*** Data shown Section Begins ***

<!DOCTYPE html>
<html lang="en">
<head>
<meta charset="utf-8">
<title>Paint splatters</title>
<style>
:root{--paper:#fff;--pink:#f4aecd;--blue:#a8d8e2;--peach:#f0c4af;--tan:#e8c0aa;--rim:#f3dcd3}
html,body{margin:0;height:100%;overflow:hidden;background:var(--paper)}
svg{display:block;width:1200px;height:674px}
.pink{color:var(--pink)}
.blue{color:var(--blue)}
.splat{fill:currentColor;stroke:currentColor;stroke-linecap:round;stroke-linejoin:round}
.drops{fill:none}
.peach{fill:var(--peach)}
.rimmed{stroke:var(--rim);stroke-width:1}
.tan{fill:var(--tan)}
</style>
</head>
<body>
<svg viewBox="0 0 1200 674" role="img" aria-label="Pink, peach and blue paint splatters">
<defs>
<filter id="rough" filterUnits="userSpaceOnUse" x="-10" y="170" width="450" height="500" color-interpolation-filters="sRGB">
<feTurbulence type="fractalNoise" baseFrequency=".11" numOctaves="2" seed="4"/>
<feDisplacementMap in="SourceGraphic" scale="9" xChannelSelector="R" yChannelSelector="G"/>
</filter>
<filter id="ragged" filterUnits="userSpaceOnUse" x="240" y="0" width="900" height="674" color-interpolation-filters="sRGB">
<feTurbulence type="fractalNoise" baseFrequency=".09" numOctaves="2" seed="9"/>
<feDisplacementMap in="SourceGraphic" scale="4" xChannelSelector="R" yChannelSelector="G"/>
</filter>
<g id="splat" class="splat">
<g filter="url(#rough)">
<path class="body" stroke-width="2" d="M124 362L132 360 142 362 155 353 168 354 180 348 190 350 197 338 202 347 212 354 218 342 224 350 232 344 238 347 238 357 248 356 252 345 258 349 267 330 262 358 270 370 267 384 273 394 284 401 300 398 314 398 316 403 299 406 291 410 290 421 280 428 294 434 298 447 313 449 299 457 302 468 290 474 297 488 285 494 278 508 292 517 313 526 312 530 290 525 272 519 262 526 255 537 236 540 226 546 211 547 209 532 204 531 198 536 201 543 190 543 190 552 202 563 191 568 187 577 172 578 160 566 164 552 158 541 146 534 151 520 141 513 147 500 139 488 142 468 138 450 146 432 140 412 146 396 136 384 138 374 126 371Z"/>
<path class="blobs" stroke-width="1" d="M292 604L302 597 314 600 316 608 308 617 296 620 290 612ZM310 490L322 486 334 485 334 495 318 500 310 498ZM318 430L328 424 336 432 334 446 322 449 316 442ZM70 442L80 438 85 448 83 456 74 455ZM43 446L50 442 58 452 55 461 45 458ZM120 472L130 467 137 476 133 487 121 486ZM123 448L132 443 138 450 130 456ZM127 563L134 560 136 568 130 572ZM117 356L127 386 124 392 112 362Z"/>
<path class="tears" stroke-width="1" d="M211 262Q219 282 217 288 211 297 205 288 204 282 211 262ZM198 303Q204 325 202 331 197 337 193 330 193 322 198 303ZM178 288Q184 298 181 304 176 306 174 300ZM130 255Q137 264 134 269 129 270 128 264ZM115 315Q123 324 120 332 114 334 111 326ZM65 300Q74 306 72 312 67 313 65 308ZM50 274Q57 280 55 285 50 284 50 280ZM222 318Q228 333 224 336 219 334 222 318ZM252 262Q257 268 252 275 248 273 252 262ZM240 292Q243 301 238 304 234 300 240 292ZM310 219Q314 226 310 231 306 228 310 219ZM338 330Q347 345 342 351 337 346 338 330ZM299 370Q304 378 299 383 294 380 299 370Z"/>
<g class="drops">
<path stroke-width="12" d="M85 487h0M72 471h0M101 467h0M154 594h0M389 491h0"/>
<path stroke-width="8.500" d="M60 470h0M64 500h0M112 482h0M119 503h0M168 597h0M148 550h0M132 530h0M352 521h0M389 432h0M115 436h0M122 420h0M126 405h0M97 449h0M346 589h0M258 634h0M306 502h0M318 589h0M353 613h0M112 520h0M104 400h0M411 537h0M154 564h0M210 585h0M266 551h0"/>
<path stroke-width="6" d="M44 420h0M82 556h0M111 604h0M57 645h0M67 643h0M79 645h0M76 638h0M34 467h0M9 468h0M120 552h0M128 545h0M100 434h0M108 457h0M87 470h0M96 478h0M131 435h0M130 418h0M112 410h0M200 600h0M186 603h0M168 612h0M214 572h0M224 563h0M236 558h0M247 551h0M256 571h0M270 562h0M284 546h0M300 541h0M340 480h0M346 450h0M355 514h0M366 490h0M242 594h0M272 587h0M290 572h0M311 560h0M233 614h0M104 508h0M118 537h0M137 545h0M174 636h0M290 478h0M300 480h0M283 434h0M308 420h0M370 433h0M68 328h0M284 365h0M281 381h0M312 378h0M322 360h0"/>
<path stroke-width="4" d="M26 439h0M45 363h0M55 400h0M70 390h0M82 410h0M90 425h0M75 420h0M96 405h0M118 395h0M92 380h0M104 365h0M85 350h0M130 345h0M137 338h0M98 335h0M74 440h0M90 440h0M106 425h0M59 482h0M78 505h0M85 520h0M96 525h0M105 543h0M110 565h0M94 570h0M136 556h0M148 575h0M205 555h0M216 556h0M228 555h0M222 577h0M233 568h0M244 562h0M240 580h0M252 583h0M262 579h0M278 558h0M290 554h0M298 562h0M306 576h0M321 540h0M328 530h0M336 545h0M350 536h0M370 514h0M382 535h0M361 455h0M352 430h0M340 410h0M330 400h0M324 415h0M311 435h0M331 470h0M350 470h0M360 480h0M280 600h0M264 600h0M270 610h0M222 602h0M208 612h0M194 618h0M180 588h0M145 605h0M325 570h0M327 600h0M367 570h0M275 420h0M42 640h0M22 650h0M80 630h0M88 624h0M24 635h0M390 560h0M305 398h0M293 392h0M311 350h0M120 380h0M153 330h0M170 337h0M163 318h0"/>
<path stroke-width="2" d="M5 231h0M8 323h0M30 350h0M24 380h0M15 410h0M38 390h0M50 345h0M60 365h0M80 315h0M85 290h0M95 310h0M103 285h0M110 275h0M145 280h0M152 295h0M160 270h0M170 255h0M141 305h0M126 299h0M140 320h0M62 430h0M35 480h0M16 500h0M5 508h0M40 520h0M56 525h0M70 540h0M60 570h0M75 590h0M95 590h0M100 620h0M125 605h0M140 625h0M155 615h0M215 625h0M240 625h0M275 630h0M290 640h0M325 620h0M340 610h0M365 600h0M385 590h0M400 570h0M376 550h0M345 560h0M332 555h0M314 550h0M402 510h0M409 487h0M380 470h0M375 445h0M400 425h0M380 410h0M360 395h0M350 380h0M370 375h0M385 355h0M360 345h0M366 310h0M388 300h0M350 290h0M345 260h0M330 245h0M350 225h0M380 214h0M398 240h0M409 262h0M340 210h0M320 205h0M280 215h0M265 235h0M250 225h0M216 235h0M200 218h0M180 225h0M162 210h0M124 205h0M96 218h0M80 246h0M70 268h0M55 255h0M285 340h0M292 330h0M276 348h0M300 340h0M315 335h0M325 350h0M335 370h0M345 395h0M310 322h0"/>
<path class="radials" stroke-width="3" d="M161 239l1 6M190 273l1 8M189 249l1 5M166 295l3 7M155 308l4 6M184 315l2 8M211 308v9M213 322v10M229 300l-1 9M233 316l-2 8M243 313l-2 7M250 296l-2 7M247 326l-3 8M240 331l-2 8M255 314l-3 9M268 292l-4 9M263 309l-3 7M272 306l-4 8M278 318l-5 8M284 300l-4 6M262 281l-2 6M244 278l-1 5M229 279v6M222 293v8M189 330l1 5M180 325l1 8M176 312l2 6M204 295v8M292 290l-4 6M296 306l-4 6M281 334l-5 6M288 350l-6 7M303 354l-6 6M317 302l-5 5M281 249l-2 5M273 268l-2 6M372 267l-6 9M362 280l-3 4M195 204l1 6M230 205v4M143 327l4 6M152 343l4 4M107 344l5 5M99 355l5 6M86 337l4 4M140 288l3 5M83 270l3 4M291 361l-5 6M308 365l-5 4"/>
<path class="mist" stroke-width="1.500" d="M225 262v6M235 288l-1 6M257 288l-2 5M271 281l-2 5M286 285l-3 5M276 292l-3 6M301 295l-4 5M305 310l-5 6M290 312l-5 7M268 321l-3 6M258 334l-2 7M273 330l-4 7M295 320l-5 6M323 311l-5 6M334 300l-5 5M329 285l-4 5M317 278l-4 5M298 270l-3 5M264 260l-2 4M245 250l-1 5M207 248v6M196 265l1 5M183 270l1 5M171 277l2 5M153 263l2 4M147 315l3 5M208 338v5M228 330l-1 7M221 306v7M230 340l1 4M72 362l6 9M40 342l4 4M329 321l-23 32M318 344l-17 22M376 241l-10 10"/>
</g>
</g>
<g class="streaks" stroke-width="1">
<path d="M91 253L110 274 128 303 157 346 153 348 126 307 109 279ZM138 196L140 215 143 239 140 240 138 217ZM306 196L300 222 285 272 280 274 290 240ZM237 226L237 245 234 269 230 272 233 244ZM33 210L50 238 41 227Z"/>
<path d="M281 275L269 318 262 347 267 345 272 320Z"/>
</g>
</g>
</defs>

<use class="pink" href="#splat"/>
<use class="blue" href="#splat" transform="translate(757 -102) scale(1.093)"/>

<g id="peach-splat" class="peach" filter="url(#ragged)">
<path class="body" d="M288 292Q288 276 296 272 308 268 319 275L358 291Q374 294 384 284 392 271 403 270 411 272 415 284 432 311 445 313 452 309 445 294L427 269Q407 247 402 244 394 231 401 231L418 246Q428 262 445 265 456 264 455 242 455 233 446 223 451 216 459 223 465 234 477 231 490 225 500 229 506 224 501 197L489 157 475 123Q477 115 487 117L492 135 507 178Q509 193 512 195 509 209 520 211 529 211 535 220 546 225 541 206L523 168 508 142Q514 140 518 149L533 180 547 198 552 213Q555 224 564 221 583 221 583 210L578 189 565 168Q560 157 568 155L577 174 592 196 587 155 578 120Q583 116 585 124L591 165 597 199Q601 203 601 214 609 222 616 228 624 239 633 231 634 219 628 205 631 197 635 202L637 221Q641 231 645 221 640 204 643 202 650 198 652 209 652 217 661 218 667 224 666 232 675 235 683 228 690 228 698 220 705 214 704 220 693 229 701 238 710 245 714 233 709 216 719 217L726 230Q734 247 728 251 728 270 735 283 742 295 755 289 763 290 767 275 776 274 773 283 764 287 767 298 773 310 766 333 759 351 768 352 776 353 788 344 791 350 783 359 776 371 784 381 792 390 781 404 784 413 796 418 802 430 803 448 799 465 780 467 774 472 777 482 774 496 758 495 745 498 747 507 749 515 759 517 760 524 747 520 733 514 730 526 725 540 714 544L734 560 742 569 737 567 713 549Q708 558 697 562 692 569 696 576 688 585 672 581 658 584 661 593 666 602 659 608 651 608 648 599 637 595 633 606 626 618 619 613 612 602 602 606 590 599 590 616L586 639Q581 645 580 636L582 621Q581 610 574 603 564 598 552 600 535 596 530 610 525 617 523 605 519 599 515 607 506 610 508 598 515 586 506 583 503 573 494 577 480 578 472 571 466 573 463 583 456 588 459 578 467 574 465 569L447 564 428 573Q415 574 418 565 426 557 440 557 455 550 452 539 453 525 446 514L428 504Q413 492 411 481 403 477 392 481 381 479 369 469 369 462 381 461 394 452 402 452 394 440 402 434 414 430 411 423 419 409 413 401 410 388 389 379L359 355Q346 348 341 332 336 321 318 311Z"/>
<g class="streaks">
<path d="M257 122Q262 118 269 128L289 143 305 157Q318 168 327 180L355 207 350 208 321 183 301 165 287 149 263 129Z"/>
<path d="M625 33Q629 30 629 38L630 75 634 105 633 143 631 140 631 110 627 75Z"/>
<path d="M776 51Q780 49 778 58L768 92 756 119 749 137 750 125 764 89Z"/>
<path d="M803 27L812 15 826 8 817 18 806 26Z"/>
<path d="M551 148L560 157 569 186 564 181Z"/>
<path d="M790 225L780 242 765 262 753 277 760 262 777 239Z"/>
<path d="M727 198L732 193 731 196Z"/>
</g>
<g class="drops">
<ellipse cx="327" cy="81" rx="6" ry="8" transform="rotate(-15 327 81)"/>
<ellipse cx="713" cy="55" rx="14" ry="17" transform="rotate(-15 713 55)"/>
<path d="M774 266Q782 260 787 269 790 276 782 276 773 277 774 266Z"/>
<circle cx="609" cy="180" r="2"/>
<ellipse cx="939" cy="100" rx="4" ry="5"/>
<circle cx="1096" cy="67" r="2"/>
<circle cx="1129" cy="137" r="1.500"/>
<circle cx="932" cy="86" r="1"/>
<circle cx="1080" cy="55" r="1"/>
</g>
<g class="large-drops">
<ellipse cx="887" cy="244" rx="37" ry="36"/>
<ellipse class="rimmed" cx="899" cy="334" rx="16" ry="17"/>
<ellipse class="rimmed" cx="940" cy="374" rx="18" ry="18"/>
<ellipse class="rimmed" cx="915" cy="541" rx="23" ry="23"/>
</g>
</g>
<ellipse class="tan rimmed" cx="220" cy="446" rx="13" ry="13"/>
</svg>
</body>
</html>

*** Data shown Section Ends ***

* Exercise details *
Reproduce every line in the data that has the word "rimmed" in it.

* The completed task *
.rimmed{stroke:var(--rim);stroke-width:1}
<ellipse class="rimmed" cx="899" cy="334" rx="16" ry="17"/>
<ellipse class="rimmed" cx="940" cy="374" rx="18" ry="18"/>
<ellipse class="rimmed" cx="915" cy="541" rx="23" ry="23"/>
<ellipse class="tan rimmed" cx="220" cy="446" rx="13" ry="13"/>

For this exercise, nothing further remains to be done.